● Task statement
Filter the records below for the word "none". Copy each line that holds it.

══ Extracted information ══

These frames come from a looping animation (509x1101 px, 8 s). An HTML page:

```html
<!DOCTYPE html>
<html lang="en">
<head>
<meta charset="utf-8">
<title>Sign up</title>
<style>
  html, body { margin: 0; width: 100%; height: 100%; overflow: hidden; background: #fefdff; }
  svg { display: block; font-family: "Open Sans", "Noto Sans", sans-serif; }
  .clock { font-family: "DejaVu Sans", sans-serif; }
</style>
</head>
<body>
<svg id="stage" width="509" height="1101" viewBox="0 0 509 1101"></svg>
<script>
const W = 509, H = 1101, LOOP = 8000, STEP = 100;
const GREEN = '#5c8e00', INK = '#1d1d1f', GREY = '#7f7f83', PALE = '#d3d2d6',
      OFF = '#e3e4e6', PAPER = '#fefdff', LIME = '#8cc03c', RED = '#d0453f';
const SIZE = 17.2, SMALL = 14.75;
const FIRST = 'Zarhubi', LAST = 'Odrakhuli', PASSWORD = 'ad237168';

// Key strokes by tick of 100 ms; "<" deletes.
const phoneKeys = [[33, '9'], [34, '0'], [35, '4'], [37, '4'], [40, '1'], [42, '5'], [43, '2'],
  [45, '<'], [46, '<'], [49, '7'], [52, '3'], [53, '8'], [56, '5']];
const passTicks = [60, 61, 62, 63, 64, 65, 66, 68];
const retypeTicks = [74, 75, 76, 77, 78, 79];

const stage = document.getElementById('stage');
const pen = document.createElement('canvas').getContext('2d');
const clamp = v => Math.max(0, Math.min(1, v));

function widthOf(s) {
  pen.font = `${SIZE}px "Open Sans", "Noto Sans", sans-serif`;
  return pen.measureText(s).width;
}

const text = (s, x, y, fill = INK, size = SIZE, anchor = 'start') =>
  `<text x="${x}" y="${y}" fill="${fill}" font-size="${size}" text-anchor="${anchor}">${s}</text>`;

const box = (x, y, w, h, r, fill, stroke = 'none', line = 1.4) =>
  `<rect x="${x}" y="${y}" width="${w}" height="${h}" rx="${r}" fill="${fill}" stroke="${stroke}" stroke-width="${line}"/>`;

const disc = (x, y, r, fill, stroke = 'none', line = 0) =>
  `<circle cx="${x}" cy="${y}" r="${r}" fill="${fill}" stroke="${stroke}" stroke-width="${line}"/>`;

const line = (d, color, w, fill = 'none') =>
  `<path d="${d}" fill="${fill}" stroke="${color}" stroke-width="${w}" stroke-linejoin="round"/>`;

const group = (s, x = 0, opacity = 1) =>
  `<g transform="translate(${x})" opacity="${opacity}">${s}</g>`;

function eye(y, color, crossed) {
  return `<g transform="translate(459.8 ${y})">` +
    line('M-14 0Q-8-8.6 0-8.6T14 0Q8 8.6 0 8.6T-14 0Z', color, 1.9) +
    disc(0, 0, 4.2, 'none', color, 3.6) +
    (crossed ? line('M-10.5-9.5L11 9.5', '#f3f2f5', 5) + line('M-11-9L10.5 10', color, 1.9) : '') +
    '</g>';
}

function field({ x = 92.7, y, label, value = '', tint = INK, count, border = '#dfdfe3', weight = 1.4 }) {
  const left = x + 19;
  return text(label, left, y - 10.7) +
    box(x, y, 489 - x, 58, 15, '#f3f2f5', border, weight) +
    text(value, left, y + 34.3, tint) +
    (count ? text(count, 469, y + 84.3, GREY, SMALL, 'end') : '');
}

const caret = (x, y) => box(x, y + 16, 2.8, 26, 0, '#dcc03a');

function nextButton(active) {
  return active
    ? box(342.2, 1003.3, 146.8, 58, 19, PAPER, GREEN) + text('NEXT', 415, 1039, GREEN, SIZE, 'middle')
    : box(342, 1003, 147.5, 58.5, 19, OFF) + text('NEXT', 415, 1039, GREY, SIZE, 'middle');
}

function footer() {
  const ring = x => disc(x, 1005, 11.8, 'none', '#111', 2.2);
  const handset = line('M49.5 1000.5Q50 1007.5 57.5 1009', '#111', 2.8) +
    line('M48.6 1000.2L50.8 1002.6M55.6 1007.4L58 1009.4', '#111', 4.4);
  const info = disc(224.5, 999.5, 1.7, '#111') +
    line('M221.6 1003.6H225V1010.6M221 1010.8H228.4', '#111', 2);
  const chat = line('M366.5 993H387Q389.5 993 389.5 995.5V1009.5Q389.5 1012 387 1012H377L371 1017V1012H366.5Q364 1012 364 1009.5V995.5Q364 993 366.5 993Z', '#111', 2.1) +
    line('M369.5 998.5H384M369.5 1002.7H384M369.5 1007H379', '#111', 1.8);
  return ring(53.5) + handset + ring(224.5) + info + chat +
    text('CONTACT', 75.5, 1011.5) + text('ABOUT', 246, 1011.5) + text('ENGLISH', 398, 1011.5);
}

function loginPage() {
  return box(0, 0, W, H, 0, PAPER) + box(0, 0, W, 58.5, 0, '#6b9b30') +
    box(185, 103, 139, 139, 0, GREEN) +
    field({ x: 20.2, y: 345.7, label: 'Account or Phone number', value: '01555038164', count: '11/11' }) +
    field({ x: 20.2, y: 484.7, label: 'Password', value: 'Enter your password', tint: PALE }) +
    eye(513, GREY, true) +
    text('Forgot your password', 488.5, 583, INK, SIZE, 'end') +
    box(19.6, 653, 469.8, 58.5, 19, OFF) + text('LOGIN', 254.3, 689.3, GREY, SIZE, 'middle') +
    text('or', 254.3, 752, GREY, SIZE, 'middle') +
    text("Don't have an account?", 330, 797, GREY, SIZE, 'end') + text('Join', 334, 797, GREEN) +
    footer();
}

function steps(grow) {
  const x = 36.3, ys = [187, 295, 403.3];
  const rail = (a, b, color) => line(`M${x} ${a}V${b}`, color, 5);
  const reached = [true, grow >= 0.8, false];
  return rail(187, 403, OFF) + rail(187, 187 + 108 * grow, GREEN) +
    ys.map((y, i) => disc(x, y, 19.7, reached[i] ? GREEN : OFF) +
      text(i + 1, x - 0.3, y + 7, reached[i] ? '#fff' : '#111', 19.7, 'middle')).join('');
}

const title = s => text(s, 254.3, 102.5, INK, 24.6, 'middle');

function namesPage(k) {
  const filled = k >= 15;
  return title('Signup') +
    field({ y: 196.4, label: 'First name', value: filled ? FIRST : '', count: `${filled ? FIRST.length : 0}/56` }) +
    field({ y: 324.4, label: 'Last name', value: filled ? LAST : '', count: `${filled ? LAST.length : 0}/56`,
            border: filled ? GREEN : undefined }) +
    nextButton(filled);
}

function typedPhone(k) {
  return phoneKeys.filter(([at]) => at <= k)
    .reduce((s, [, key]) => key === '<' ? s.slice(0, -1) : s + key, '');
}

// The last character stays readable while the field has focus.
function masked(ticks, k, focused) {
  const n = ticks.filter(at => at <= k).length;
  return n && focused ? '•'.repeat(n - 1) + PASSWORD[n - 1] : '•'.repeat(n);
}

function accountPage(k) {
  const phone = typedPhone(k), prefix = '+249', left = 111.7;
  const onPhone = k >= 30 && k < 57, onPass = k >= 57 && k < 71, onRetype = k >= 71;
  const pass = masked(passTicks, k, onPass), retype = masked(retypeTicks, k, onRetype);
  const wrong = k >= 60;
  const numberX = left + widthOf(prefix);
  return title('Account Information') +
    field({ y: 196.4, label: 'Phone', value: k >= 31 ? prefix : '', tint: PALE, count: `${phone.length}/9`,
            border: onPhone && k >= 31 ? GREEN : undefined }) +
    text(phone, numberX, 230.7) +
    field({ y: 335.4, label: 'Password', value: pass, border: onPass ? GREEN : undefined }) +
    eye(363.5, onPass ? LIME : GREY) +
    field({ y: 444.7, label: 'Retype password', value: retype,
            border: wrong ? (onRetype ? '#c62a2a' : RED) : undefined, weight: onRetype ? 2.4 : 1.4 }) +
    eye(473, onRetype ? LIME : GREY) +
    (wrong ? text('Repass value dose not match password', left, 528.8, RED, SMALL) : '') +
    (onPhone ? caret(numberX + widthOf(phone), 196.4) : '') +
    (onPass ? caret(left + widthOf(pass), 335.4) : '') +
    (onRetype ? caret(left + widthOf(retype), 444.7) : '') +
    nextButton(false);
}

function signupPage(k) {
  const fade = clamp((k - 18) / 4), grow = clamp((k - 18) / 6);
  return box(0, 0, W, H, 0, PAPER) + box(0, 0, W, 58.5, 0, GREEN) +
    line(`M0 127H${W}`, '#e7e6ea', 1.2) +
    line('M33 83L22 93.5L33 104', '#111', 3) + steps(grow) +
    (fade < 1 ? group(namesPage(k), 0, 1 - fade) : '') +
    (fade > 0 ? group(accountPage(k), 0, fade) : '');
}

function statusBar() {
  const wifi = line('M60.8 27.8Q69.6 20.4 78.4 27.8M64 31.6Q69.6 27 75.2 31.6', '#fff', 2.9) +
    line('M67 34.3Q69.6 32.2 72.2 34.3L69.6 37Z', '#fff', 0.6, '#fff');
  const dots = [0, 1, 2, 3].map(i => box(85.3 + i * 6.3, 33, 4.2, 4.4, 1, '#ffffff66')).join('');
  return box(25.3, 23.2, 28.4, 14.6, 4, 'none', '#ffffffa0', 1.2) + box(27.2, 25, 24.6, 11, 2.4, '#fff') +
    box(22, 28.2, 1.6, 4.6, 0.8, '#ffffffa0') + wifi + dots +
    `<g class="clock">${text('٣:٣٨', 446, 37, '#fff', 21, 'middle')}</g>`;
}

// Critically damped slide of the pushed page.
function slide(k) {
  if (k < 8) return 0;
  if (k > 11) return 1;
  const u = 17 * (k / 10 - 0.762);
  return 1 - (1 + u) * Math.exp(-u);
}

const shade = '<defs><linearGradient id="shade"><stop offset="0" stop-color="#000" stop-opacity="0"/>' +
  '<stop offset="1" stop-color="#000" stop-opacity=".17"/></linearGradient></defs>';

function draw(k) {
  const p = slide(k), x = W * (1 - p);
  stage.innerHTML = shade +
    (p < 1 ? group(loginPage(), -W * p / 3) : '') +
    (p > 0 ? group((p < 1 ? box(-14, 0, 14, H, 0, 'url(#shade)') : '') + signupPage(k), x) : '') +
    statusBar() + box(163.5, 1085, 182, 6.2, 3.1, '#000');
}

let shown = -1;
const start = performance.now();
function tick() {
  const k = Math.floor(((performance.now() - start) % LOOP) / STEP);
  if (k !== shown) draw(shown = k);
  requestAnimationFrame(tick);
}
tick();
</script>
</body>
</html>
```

═══

● Answer box
const box = (x, y, w, h, r, fill, stroke = 'none', line = 1.4) =>
const disc = (x, y, r, fill, stroke = 'none', line = 0) =>
const line = (d, color, w, fill = 'none') =>
    disc(0, 0, 4.2, 'none', color, 3.6) +
  const ring = x => disc(x, 1005, 11.8, 'none', '#111', 2.2);
  return box(25.3, 23.2, 28.4, 14.6, 4, 'none', '#ffffffa0', 1.2) + box(27.2, 25, 24.6, 11, 2.4, '#fff') +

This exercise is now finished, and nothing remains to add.